A prime example of the importance of healthy gut bacteria for athletes is that of beet juice, which has been touted as a natural performance enhancer. The key ingredient in beetroot is nitrate, which healthy bacteria in the mouth convert to nitrite, which, in turn, is converted to nitric oxide. Nitric oxide acts as a vasodilator, increasing the size of blood vessels in functioning muscles to allow more oxygen uptake, which boosts endurance. Research shows that any benefits from beet juice are diminished if you use mouthwash, which kills off essential bacteria.
A healthy gut allows you better absorption of nutrients which will improve health, recovery and performance. It will also reduce systemic inflammation for better recovery and adaptation and lessen GI issues and other symptoms.
What impact does athletic activity have on gut health? Athletic populations have different gut bacteria than non-athletic ones. In general this is a healthier mix and is put down to the effect of exercise itself. However other aspects of an athlete’s lifestyle or diet can play a role in determining gut health.

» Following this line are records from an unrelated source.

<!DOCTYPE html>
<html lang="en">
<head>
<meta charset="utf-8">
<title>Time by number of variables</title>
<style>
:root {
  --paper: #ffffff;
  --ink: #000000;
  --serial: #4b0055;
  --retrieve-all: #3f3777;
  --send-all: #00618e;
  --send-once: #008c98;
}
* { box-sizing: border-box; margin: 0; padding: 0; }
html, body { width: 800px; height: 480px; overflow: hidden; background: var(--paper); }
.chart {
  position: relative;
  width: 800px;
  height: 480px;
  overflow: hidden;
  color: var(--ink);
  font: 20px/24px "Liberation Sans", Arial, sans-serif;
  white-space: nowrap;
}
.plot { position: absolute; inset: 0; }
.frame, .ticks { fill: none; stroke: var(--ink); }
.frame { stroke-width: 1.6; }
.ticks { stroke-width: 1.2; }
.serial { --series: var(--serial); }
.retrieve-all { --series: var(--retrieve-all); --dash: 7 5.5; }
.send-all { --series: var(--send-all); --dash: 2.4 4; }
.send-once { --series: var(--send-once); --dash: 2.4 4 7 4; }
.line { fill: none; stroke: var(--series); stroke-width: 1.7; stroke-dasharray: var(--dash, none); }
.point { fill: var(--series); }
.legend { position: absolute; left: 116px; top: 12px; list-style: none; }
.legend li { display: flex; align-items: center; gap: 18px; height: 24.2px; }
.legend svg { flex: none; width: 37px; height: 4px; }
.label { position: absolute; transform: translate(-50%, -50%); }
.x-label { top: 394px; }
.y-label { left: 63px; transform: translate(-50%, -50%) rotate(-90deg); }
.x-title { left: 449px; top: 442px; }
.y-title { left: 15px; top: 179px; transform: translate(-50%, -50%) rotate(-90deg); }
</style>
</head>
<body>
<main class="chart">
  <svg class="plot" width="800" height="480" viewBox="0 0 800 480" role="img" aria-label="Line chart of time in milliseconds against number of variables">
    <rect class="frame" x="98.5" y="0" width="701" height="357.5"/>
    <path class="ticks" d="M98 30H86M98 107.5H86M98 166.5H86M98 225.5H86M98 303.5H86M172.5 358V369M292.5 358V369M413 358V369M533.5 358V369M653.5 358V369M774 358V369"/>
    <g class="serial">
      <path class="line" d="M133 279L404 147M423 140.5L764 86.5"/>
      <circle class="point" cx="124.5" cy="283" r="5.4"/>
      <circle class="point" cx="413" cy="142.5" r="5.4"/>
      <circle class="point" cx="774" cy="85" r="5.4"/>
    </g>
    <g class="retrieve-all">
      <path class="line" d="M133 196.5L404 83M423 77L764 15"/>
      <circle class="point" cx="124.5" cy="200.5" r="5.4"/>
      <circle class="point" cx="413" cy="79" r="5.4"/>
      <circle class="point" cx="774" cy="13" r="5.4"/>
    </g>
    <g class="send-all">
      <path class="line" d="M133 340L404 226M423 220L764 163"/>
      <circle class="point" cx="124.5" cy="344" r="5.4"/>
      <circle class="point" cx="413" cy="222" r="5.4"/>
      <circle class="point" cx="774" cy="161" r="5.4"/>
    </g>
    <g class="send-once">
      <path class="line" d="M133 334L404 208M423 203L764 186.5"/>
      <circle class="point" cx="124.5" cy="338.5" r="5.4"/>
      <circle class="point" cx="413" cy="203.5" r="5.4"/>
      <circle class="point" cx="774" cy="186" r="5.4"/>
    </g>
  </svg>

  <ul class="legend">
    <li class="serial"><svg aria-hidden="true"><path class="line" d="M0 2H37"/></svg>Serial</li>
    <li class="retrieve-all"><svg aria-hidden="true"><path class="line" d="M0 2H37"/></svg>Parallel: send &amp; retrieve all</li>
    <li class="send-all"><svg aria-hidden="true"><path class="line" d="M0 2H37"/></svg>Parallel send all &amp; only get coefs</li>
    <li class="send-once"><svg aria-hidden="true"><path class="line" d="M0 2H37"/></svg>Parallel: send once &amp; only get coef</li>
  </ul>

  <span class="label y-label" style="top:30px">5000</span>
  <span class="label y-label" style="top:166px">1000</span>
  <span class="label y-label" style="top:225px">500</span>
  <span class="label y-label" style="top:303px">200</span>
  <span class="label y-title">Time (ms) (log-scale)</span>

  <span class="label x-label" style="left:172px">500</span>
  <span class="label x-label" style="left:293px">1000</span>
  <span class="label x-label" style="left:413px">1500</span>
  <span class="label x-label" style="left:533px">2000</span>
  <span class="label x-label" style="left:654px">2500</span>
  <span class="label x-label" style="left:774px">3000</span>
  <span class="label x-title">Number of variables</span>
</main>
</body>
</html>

Diets high in sugar and refined foods decrease the diversity of the gut’s bacteria. Even with their very high energy needs, athletes should be mindful of supplementing their diet with too many refined carbohydrates and sugars – the exact foods that comprise sports foods and do such as great job of fuelling us through races and workouts. In general